Goal of the exercise :: Look through the records and copy each line with the string "href" in it.

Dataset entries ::

========================================================================

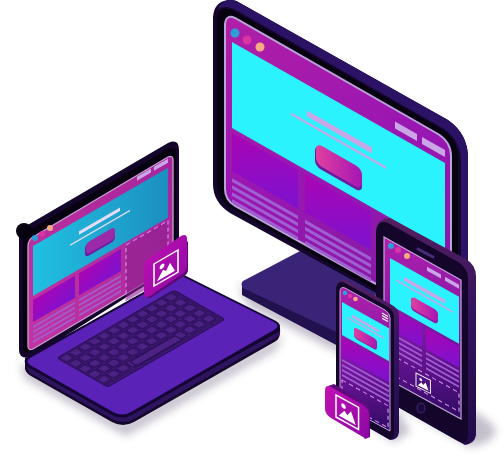
<!DOCTYPE html>
<html lang="en">
<head>
<meta charset="utf-8">
<title>Responsive design on four devices</title>
<style>
:root{--ink:#14052b;--black:#07020f;--cyan:#2bf3fd;--violet:#5b22b8;--deep:#34206f;--magenta:#a808b0;--line:#a05fd0;--pale:#c9a6e6;--edge:#b9a3da}
html,body{margin:0;background:#fff;overflow:hidden}
svg{display:block;width:504px;height:463px}
.ink{fill:var(--ink)}
.black{fill:var(--black)}
.hero{fill:var(--cyan)}
.pale{fill:var(--pale)}
.text{stroke:var(--line);fill:none}
.dash{fill:none;stroke:#d08be6;stroke-width:1.2;stroke-dasharray:4 3}
.edge{fill:none;stroke:var(--edge);stroke-width:2}
.shadow{fill:#3a2a55;opacity:.3;filter:url(#soft)}
.blue{fill:#2c9fd8}.pink{fill:#d935a4}.peach{fill:#f5ac83}
</style>
</head>
<body>
<svg viewBox="0 0 504 463" role="img" aria-label="Monitor, laptop, tablet and phone showing the same web page layout">
<defs>
<filter id="soft" x="-20%" y="-20%" width="140%" height="140%"><feGaussianBlur stdDeviation="4"/></filter>
<linearGradient id="page" x1="0" y1="0" x2=".3" y2="1"><stop offset="0" stop-color="#b01fa6"/><stop offset=".55" stop-color="#9a16b2"/><stop offset="1" stop-color="#861ba6"/></linearGradient>
<linearGradient id="laptopPage" x1="0" y1="1" x2="1" y2="0"><stop offset="0" stop-color="#c234a0"/><stop offset="1" stop-color="#a6249c"/></linearGradient>
<linearGradient id="mobilePage" x1="0" y1="0" x2="0" y2="1"><stop offset="0" stop-color="#b020ac"/><stop offset=".55" stop-color="#7a16a4"/><stop offset="1" stop-color="#2c0b60"/></linearGradient>
<linearGradient id="card" x1="0" y1="0" x2="1" y2="1"><stop offset="0" stop-color="#a905b4"/><stop offset="1" stop-color="#7c12d0"/></linearGradient>
<linearGradient id="button" x1="0" y1="0" x2="1" y2="0"><stop offset="0" stop-color="#e0409f"/><stop offset="1" stop-color="#a715b4"/></linearGradient>
<linearGradient id="laptopHero" x1="0" y1="0" x2="1" y2="0"><stop offset="0" stop-color="#20c0e2"/><stop offset="1" stop-color="#1c8fc0"/></linearGradient>
<linearGradient id="badge" x1="0" y1="0" x2="1" y2="1"><stop offset="0" stop-color="#c310b4"/><stop offset="1" stop-color="#8c08a4"/></linearGradient>
<linearGradient id="side" x1="0" y1="0" x2="0" y2="1"><stop offset="0" stop-color="#54205f"/><stop offset=".4" stop-color="#34145e"/><stop offset="1" stop-color="#220c4a"/></linearGradient>
<pattern id="keys" width="9.5" height="9.4" patternUnits="userSpaceOnUse"><rect x="1" y="1" width="7.6" height="7.4" rx="1.5" fill="#4b2183" stroke="#260d52" stroke-width=".9"/></pattern>
<g id="imageIcon">
<rect width="24" height="22" fill="none" stroke="#fff" stroke-width="1.6"/>
<circle cx="8" cy="7" r="2.4" fill="#fff"/>
<path d="M3 19 9 11 12 14 16 8 21 19Z" fill="#fff"/>
</g>
</defs>

<g id="shadows" class="shadow">
<path d="M20 362 125 424 284 334 276 350 126 436 24 378Z"/>
<path d="M238 284 248 306 345 356 340 330Z"/>
<path d="M398 405 470 447Q504 440 492 424L476 412Z"/>
<path d="M368 425 394 442 410 432 398 410Z"/>
</g>

<g id="monitor">
<path fill="#22114f" d="M242 285 242 295 340 347V330Z"/>
<path fill="#3a2478" d="M243 281 302 250 380 290 345 336 243 288Q240 284 243 281Z"/>
<path class="ink" d="M213 17Q214 2 228 0 234-1 240 3L448 120Q468 134 468 158V290L376 293 230 213Q213 202 213 184Z"/>
<path fill="#2b1264" d="M228 0Q234-1 240 3L448 120Q468 134 468 158V290H461V160Q460 140 444 129L236 10Q224 4 218 10 220 2 228 0Z"/>
<path class="black" d="M217 18Q219 4 234 11L443 130Q458 140 458 160V290H376L232 208Q217 199 217 184Z"/>
<path id="monitorScreen" fill="url(#page)" d="M225 24Q226 14 235 18L438 134Q451 142 451 156V327L235 206Q225 200 225 189Z"/>
<path class="edge" d="M376 284 235 206Q225 200 225 189V24Q226 14 235 18L438 134Q451 142 451 156V290"/>
<circle class="blue" cx="235" cy="33" r="4.5"/><circle class="pink" cx="247" cy="40" r="4.5"/><circle class="peach" cx="260" cy="47" r="4.5"/>
<g transform="matrix(1 .568 0 1 232 42)">
<rect class="hero" width="213" height="86"/>
<rect class="pale" x="163" y="-13" width="22" height="7"/><rect class="pale" x="190" y="-13" width="23" height="7"/>
<rect class="pale" x="75" y="26" width="65" height="6"/><rect class="pale" x="59" y="37" width="95" height="2.5"/>
<rect x="83" y="55" width="47" height="22" rx="6" fill="#6c1aa0"/><rect x="84" y="53" width="46" height="21" rx="6" fill="url(#button)"/>
<rect y="91" width="66" height="38" fill="url(#card)"/><rect x="73" y="91" width="66" height="38" fill="url(#card)"/>
<path class="text" stroke-width="3.5" d="M0 138H66M0 145H66M0 152H66M0 159H66M73 138H139M73 145H139M73 152H139M73 159H139"/>
</g>
</g>

<g id="laptop">
<path class="ink" d="M19 238Q19 230 26 226L168 143Q179 138 179 150V264L32 357Q19 360 19 350Z"/>
<path class="black" d="M23 240Q23 234 28 231L168 149Q176 146 176 154V262L30 352Q23 354 23 346Z"/>
<circle class="black" cx="24" cy="231" r="8"/>
<path fill="url(#laptopPage)" stroke="#c9a2d6" stroke-width="1.3" d="M28 246Q28 240 33 237L168 157Q173 155 173 160V266L33 349Q28 351 28 346Z"/>
<circle class="blue" cx="35" cy="238" r="3"/><circle class="pink" cx="42" cy="234" r="3"/><circle class="peach" cx="50" cy="228" r="3"/>
<g transform="matrix(1 -.58 0 1 33 246)">
<rect width="135" height="50" fill="url(#laptopHero)"/>
<rect class="pale" x="104" y="-9" width="14" height="4"/><rect class="pale" x="121" y="-9" width="14" height="4"/>
<rect x="46" y="12" width="41" height="3.5" fill="#e5dcf5"/><rect x="37" y="20" width="60" height="1.5" fill="#e5dcf5"/>
<rect x="52" y="29" width="30" height="13" rx="4" fill="#6c1aa0"/><rect x="53" y="28" width="29" height="12" rx="4" fill="#9a2aa8"/>
<rect y="54" width="42" height="22" fill="url(#card)"/><rect x="46" y="54" width="42" height="22" fill="url(#card)"/>
<path class="text" stroke="#c26fd0" stroke-width="2" d="M0 81H42M0 86H42M0 91H42M0 96H42M46 81H88M46 86H88M46 91H88M46 96H88"/>
<rect x="93" y="53" width="42" height="56" fill="#8c2090" fill-opacity=".6"/><rect class="dash" x="93" y="53" width="42" height="56"/>
</g>
<path class="ink" d="M25 358V369Q26 373 31 376L112 422Q123 428 134 422L276 341Q281 338 280 327Z"/>
<path fill="#2e145f" d="M30 373 112 419Q123 425 134 419L276 338Q280 335 280 331L130 414Q122 418 114 414L26 366Z"/>
<path fill="#140433" d="M27 357 174 275Q179 273 184 275L276 321Q284 326 276 332L132 415Q122 420 112 415L28 367Q22 362 27 357Z"/>
<path fill="var(--violet)" d="M30 358 174 277Q179 275 184 277L274 322Q281 326 274 330L131 412Q122 417 113 412L30 365Q25 361 30 358Z"/>
<g transform="matrix(1 -.58 1 .57 57 358)">
<rect width="117" height="51" rx="3" fill="#3b176f" stroke="#2a0e58"/>
<rect x="1.5" y="2" width="114" height="47" fill="url(#keys)"/>
<rect x="33" y="40" width="45" height="7" rx="1.5" fill="#4b2183" stroke="#260d52"/>
</g>
<g id="laptopBadge">
<path fill="#5e0a7c" d="M147 266 184 238 188 242V270Q188 274 183 277L152 297Q146 300 145 294Z"/>
<path fill="url(#badge)" d="M144 266Q144 261 149 258L181 236Q187 233 187 239V266Q187 271 182 274L150 296Q144 299 144 293Z"/>
<use href="#imageIcon" transform="matrix(1 -.58 0 1 154 264)"/>
</g>
</g>

<g id="tablet">
<path fill="url(#side)" d="M376 232Q377 218 390 218L466 259Q476 265 476 276V435Q475 443 465 445L382 398Q376 394 376 388Z"/>
<path class="ink" d="M376 232Q377 219 388 223L458 262Q468 268 468 279V434Q468 446 458 441L382 398Q376 394 376 388Z"/>
<path d="M418 249 433 257" stroke="#4a2b78" stroke-width="3" stroke-linecap="round"/>
<path fill="url(#mobilePage)" stroke="#c7a5dc" stroke-width="1.2" d="M384 237 461 280V419L384 377Z"/>
<circle class="blue" cx="391" cy="246" r="3"/><circle class="pink" cx="398" cy="250" r="3"/><circle class="peach" cx="407" cy="256" r="3"/>
<g transform="matrix(1 .56 0 1 390 258)">
<rect class="hero" width="69" height="47"/>
<rect class="pale" x="37" y="-12" width="14" height="4"/><rect class="pale" x="55" y="-12" width="14" height="4"/>
<rect class="pale" x="14" y="11" width="41" height="4"/><rect class="pale" x="6" y="18" width="57" height="1.6"/>
<rect x="21" y="27" width="27" height="13" rx="4" fill="#8c1aa8"/><rect x="21" y="26" width="27" height="12" rx="4" fill="url(#button)"/>
<rect y="50" width="32" height="21" fill="url(#card)"/><rect x="36" y="50" width="33" height="21" fill="url(#card)"/>
<path class="text" stroke-width="2" d="M0 75H32M0 80H32M0 85H32M0 90H32M36 75H69M36 80H69M36 85H69M36 90H69"/>
<rect class="dash" y="96" width="69" height="19"/>
</g>
<use href="#imageIcon" transform="matrix(.6 .3 0 .6 416 373)"/>
<ellipse cx="421" cy="408" rx="4" ry="5" fill="#1c0a3c" stroke="#49277c"/>
</g>

<g id="phone">
<path fill="url(#side)" d="M336 290Q337 279 346 280L392 305Q399 309 399 316V432Q398 440 390 440L340 411Q336 408 336 404Z"/>
<path class="ink" d="M336 290Q337 279 345 283L388 307Q394 311 394 318V433Q394 441 387 438L340 411Q336 408 336 404Z"/>
<path fill="url(#mobilePage)" stroke="#c7a5dc" d="M340 292Q340 286 345 288L385 310Q390 313 390 318V431L344 406Q340 403 340 398Z"/>
<circle class="blue" cx="345" cy="293" r="2.3"/><circle class="pink" cx="350" cy="296" r="2.3"/><circle class="peach" cx="355.5" cy="299" r="2.3"/>
<path d="M382 313 388 316.4M382 315.6 388 319M382 318.2 388 321.6" stroke="#fff" stroke-width="1.2"/>
<g transform="matrix(1 .56 0 1 342 302)">
<rect class="hero" width="47" height="33"/>
<rect class="pale" x="10" y="7" width="27" height="3"/><rect class="pale" x="5" y="12" width="37" height="1.4"/>
<rect x="12" y="19" width="23" height="10" rx="3" fill="#8c1aa8"/><rect x="12" y="18" width="23" height="10" rx="3" fill="url(#button)"/>
<rect y="36" width="47" height="18" fill="url(#card)"/>
<path class="text" stroke-width="2" d="M0 58H47M0 63H47M0 68H47M0 73H47"/>
<rect class="dash" y="78" width="46" height="22"/>
</g>
<g id="phoneBadge">
<path fill="#5e0a7c" d="M328 386 334 384 366 403Q371 406 370 412V437L365 439Z"/>
<path fill="url(#badge)" d="M325 391Q325 384 331 387L363 405Q369 409 369 414V434Q369 440 363 437L331 418Q325 414 325 409Z"/>
<use href="#imageIcon" transform="matrix(.94 .52 0 1 336 395)"/>
</g>
</g>
</svg>
</body>
</html>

========================================================================

Answer for the task ::
<use href="#imageIcon" transform="matrix(1 -.58 0 1 154 264)"/>
<use href="#imageIcon" transform="matrix(.6 .3 0 .6 416 373)"/>
<use href="#imageIcon" transform="matrix(.94 .52 0 1 336 395)"/>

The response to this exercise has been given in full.